These patterns often require you to get comfortable and confident in that the windows are often intense.  I personally believe that the aggressive fish position near the top of the weeds and are often cruising.  During the first half of the summer in particular when walleyes are feeding on young of the year fish hatches like bluegill, crappie and white bass, we often catch a staggering number of fish using really small profile crankbaits like the Salmo H4F Hornet.  These tiny cranks have an extremely intense action and fish much bigger than their size.  From Iowa to Wisconsin and back to the Dakotas, running these small Hornets over weed flats is just simply deadly.  Not only do you catch walleye, but you seem to catch everything with these cranks including big panfish.  
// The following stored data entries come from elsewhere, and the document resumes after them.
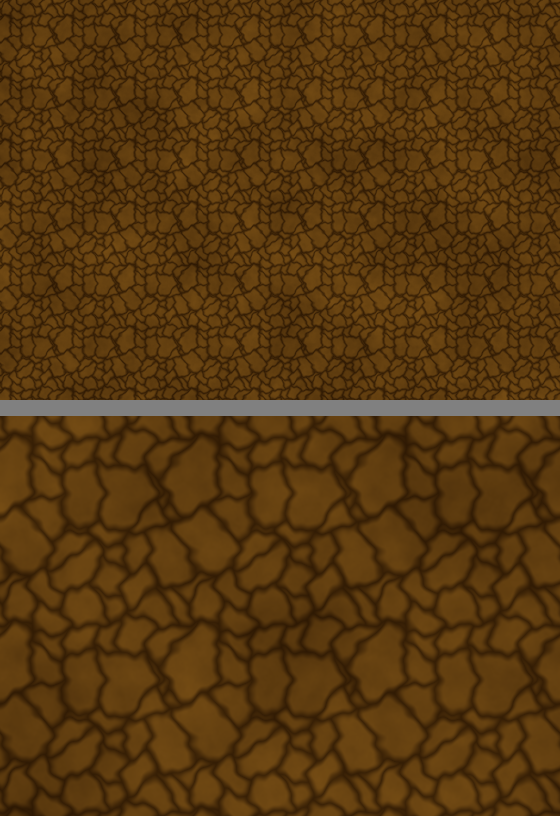
Top, the full canvas; bottom, a detail of the centre.
Reproduce this texture procedurally as a WebGL 2 fragment shader.

```glsl
#version 300 es
precision highp float;
// Brown cobbled stone: a repeating tile of rounded stones with dark soft joints and cloudy stains.

uniform vec2 u_resolution;
out vec4 fragColor;

const vec3  DARK = vec3(0.17, 0.09, 0.01);
const vec3  LIGHT = vec3(0.46, 0.30, 0.08);
const float TILES_ACROSS = 9.0;    // tile repeats over the canvas width
const float CELLS = 6.0;           // stone sites along one tile side
const float JITTER = 0.85;         // scatter of the sites
const float SIZE_SPREAD = 1.15;    // how far big stones push out small ones
const float ROUNDING = 20.0;       // higher gives sharper stone corners
const float JOINT_WIDTH = 0.22;    // in cells
const float JOINT_TONE = 0.09;
const float STONE_TONE = 0.75;
const float STAIN = 0.50;          // broad cloudy patches
const float MOTTLE = 0.26;         // blotches inside the stones
const float STONE_VARIATION = 0.07;
const float TAU = 6.2831853;

vec3 hash3(vec2 p) {
    vec3 q = fract(vec3(p.xyx) * vec3(0.1031, 0.1030, 0.0973));
    q += dot(q, q.yxz + 33.33);
    return fract((q.xxy + q.yzz) * q.zyx);
}

float valueNoise(vec2 p) {
    vec2 i = floor(p), f = fract(p);
    f = f * f * (3.0 - 2.0 * f);
    float low = mix(hash3(i).x, hash3(i + vec2(1, 0)).x, f.x);
    float high = mix(hash3(i + vec2(0, 1)).x, hash3(i + vec2(1, 1)).x, f.x);
    return mix(low, high, f.y);
}

// Layered noise centred on zero
float clouds(vec2 p) {
    float sum = 0.0, amplitude = 0.5;
    for (int i = 0; i < 4; i++) {
        sum += amplitude * (valueNoise(p) - 0.5);
        p = mat2(1.6, 1.2, -1.2, 1.6) * p + 37.0;
        amplitude *= 0.55;
    }
    return sum;
}

// Site position in xy, size weight in z, random shade in w; wraps at the tile edge
vec4 stoneSite(vec2 cell) {
    vec2 wrapped = mod(cell, CELLS);
    vec3 h = hash3(wrapped + 11.0);
    float shade = hash3(wrapped + 71.0).x;
    return vec4(cell + 0.5 + JITTER * (h.xy - 0.5), SIZE_SPREAD * h.z * h.z * h.z, shade);
}

// Weighted cellular pattern: distance to the joint in x, stone shade in y
vec2 stones(vec2 p) {
    vec2 base = floor(p);
    vec4 nearest = vec4(0.0);
    float best = 1e5;
    for (int y = -2; y <= 2; y++)
    for (int x = -2; x <= 2; x++) {
        vec4 site = stoneSite(base + vec2(x, y));
        vec2 d = p - site.xy;
        float power = dot(d, d) - site.z;
        if (power < best) { best = power; nearest = site; }
    }
    float sum = 0.0;
    for (int y = -3; y <= 3; y++)
    for (int x = -3; x <= 3; x++) {
        vec4 site = stoneSite(base + vec2(x, y));
        float gap = length(site.xy - nearest.xy);
        if (gap < 0.001) continue;
        vec2 d = p - site.xy;
        float edge = (dot(d, d) - site.z - best) / (2.0 * gap);
        sum += exp(-ROUNDING * edge);
    }
    return vec2(-log(max(sum, 1e-9)) / ROUNDING, nearest.w);
}

void main() {
    vec2 uv = gl_FragCoord.xy / u_resolution.x * TILES_ACROSS;
    vec2 p = uv * CELLS;

    // Wavy outlines that still repeat with the tile
    p += 0.13 * sin(TAU * 3.0 * uv.yx + vec2(0.7, 2.1));
    p += 0.06 * sin(TAU * 7.0 * uv.yx + vec2(4.0, 1.3));
    p += 0.025 * sin(TAU * 13.0 * uv.yx + vec2(2.6, 5.2));

    // Stones and joints
    vec2 stone = stones(p);
    float body = smoothstep(-0.06, JOINT_WIDTH, stone.x);
    float tone = mix(JOINT_TONE, STONE_TONE, body);
    tone += STONE_VARIATION * (stone.y - 0.5) * body;

    // Stains across the canvas and mottling on the stones
    tone += STAIN * clouds(uv * 1.3 + 5.0) * mix(0.5, 1.0, body);
    tone += MOTTLE * clouds(uv * 9.0 + 19.0) * mix(0.4, 1.0, body);

    fragColor = vec4(mix(DARK, LIGHT, clamp(tone, 0.0, 1.1)), 1.0);
}
```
Even though this pattern often takes place over relatively shallow water, electronics are still important.  Obviously, you can see how high the weeds but don’t get obsessed with looking for fish below the boat.  I prefer the Lowrance fish finders the HDS Carbon for the best side imaging and what you see to the side of the boat is important.  Typically, you will see the weed growth on the side scan and fish will just look like horizontal or vertical lines and often times these lines will curve or slash as the fish are often moving.  When fish position high as they often do when aggressive, you can often see them on good side scan.  If you run a Lowrance HDS Carbon, make sure to upload the unit with the latest software that became available earlier this spring as the software update will give you much better definition further out to the sides of the boat.  This enables you to increase your range dramatically when looking for fish.


These types of weed flat locations are often under-fished but I can’t stress enough how productive these locations can be.  Walleye anglers by large are programmed to look for structure and fish close to the bottom so some anglers have a confidence hurdle to fish this pattern but the reality is that on many fisheries, these locations are some of the most productive patterns we encounter.